**Activity**
Print each record below word for word.
········
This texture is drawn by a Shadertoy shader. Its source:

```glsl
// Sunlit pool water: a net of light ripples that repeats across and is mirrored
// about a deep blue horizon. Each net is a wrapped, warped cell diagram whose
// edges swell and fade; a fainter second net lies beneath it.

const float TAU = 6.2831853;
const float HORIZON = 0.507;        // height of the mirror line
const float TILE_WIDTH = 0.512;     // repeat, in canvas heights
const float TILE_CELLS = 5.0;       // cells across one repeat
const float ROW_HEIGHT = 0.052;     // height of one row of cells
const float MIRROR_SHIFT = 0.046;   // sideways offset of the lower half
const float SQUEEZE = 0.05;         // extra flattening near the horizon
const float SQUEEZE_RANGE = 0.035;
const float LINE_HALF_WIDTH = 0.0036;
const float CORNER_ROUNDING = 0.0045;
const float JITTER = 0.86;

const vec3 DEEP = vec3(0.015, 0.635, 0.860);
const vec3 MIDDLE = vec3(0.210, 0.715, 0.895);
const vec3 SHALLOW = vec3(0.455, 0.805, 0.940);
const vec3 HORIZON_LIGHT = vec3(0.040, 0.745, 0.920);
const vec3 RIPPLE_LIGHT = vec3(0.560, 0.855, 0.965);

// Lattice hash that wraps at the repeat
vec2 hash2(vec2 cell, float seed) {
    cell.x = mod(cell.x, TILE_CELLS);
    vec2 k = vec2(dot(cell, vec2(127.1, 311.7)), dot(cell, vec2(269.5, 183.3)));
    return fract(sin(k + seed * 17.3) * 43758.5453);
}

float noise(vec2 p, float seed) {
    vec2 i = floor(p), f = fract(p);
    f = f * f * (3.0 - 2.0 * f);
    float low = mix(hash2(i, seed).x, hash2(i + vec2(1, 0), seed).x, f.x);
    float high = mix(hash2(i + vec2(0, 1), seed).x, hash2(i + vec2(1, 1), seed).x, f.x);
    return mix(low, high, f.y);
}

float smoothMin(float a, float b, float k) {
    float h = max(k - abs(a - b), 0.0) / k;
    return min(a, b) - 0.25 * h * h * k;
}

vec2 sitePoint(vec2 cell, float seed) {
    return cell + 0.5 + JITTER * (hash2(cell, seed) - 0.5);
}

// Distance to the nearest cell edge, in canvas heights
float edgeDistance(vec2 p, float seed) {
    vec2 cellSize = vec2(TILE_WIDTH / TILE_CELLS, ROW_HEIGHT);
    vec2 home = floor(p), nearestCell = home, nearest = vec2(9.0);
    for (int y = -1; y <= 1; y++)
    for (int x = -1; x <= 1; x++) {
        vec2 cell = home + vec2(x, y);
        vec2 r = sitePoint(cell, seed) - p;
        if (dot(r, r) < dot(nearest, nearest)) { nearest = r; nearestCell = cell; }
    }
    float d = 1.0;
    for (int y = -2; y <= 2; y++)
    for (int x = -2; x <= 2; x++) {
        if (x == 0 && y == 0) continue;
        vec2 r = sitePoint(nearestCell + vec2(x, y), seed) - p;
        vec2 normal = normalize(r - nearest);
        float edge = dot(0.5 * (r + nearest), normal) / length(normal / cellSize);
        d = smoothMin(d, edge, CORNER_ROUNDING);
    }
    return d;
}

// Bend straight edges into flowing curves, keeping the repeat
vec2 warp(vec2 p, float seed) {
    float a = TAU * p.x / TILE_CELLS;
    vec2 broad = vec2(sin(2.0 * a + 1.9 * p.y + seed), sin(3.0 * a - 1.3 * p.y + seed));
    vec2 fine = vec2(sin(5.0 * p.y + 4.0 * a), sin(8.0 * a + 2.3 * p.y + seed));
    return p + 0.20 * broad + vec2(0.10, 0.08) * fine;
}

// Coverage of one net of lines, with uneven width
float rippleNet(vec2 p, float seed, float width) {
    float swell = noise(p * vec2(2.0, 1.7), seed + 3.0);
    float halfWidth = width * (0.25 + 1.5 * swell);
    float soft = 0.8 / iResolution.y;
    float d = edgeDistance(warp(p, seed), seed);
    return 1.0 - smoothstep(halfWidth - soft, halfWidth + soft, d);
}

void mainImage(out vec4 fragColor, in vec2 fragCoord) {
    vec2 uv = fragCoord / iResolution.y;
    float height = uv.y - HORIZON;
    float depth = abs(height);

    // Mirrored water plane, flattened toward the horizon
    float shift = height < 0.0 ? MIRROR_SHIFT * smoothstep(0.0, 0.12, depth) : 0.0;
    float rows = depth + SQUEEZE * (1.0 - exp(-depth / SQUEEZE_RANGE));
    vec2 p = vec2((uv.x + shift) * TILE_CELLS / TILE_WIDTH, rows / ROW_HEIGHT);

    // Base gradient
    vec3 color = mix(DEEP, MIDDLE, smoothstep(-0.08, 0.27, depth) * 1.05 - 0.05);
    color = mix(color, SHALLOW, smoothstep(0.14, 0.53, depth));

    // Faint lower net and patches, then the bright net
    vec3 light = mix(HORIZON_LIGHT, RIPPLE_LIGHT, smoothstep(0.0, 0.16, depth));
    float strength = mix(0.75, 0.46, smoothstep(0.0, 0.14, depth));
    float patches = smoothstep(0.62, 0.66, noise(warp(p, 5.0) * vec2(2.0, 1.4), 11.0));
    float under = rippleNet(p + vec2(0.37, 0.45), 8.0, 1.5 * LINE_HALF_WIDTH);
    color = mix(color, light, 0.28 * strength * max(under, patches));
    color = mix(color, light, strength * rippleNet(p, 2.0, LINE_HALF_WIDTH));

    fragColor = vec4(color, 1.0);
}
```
········
**Written solution**
This texture is drawn by a Shadertoy shader. Its source:

```glsl
// Sunlit pool water: a net of light ripples that repeats across and is mirrored
// about a deep blue horizon. Each net is a wrapped, warped cell diagram whose
// edges swell and fade; a fainter second net lies beneath it.

const float TAU = 6.2831853;
const float HORIZON = 0.507;        // height of the mirror line
const float TILE_WIDTH = 0.512;     // repeat, in canvas heights
const float TILE_CELLS = 5.0;       // cells across one repeat
const float ROW_HEIGHT = 0.052;     // height of one row of cells
const float MIRROR_SHIFT = 0.046;   // sideways offset of the lower half
const float SQUEEZE = 0.05;         // extra flattening near the horizon
const float SQUEEZE_RANGE = 0.035;
const float LINE_HALF_WIDTH = 0.0036;
const float CORNER_ROUNDING = 0.0045;
const float JITTER = 0.86;

const vec3 DEEP = vec3(0.015, 0.635, 0.860);
const vec3 MIDDLE = vec3(0.210, 0.715, 0.895);
const vec3 SHALLOW = vec3(0.455, 0.805, 0.940);
const vec3 HORIZON_LIGHT = vec3(0.040, 0.745, 0.920);
const vec3 RIPPLE_LIGHT = vec3(0.560, 0.855, 0.965);

// Lattice hash that wraps at the repeat
vec2 hash2(vec2 cell, float seed) {
    cell.x = mod(cell.x, TILE_CELLS);
    vec2 k = vec2(dot(cell, vec2(127.1, 311.7)), dot(cell, vec2(269.5, 183.3)));
    return fract(sin(k + seed * 17.3) * 43758.5453);
}

float noise(vec2 p, float seed) {
    vec2 i = floor(p), f = fract(p);
    f = f * f * (3.0 - 2.0 * f);
    float low = mix(hash2(i, seed).x, hash2(i + vec2(1, 0), seed).x, f.x);
    float high = mix(hash2(i + vec2(0, 1), seed).x, hash2(i + vec2(1, 1), seed).x, f.x);
    return mix(low, high, f.y);
}

float smoothMin(float a, float b, float k) {
    float h = max(k - abs(a - b), 0.0) / k;
    return min(a, b) - 0.25 * h * h * k;
}

vec2 sitePoint(vec2 cell, float seed) {
    return cell + 0.5 + JITTER * (hash2(cell, seed) - 0.5);
}

// Distance to the nearest cell edge, in canvas heights
float edgeDistance(vec2 p, float seed) {
    vec2 cellSize = vec2(TILE_WIDTH / TILE_CELLS, ROW_HEIGHT);
    vec2 home = floor(p), nearestCell = home, nearest = vec2(9.0);
    for (int y = -1; y <= 1; y++)
    for (int x = -1; x <= 1; x++) {
        vec2 cell = home + vec2(x, y);
        vec2 r = sitePoint(cell, seed) - p;
        if (dot(r, r) < dot(nearest, nearest)) { nearest = r; nearestCell = cell; }
    }
    float d = 1.0;
    for (int y = -2; y <= 2; y++)
    for (int x = -2; x <= 2; x++) {
        if (x == 0 && y == 0) continue;
        vec2 r = sitePoint(nearestCell + vec2(x, y), seed) - p;
        vec2 normal = normalize(r - nearest);
        float edge = dot(0.5 * (r + nearest), normal) / length(normal / cellSize);
        d = smoothMin(d, edge, CORNER_ROUNDING);
    }
    return d;
}

// Bend straight edges into flowing curves, keeping the repeat
vec2 warp(vec2 p, float seed) {
    float a = TAU * p.x / TILE_CELLS;
    vec2 broad = vec2(sin(2.0 * a + 1.9 * p.y + seed), sin(3.0 * a - 1.3 * p.y + seed));
    vec2 fine = vec2(sin(5.0 * p.y + 4.0 * a), sin(8.0 * a + 2.3 * p.y + seed));
    return p + 0.20 * broad + vec2(0.10, 0.08) * fine;
}

// Coverage of one net of lines, with uneven width
float rippleNet(vec2 p, float seed, float width) {
    float swell = noise(p * vec2(2.0, 1.7), seed + 3.0);
    float halfWidth = width * (0.25 + 1.5 * swell);
    float soft = 0.8 / iResolution.y;
    float d = edgeDistance(warp(p, seed), seed);
    return 1.0 - smoothstep(halfWidth - soft, halfWidth + soft, d);
}

void mainImage(out vec4 fragColor, in vec2 fragCoord) {
    vec2 uv = fragCoord / iResolution.y;
    float height = uv.y - HORIZON;
    float depth = abs(height);

    // Mirrored water plane, flattened toward the horizon
    float shift = height < 0.0 ? MIRROR_SHIFT * smoothstep(0.0, 0.12, depth) : 0.0;
    float rows = depth + SQUEEZE * (1.0 - exp(-depth / SQUEEZE_RANGE));
    vec2 p = vec2((uv.x + shift) * TILE_CELLS / TILE_WIDTH, rows / ROW_HEIGHT);

    // Base gradient
    vec3 color = mix(DEEP, MIDDLE, smoothstep(-0.08, 0.27, depth) * 1.05 - 0.05);
    color = mix(color, SHALLOW, smoothstep(0.14, 0.53, depth));

    // Faint lower net and patches, then the bright net
    vec3 light = mix(HORIZON_LIGHT, RIPPLE_LIGHT, smoothstep(0.0, 0.16, depth));
    float strength = mix(0.75, 0.46, smoothstep(0.0, 0.14, depth));
    float patches = smoothstep(0.62, 0.66, noise(warp(p, 5.0) * vec2(2.0, 1.4), 11.0));
    float under = rippleNet(p + vec2(0.37, 0.45), 8.0, 1.5 * LINE_HALF_WIDTH);
    color = mix(color, light, 0.28 * strength * max(under, patches));
    color = mix(color, light, strength * rippleNet(p, 2.0, LINE_HALF_WIDTH));

    fragColor = vec4(color, 1.0);
}
```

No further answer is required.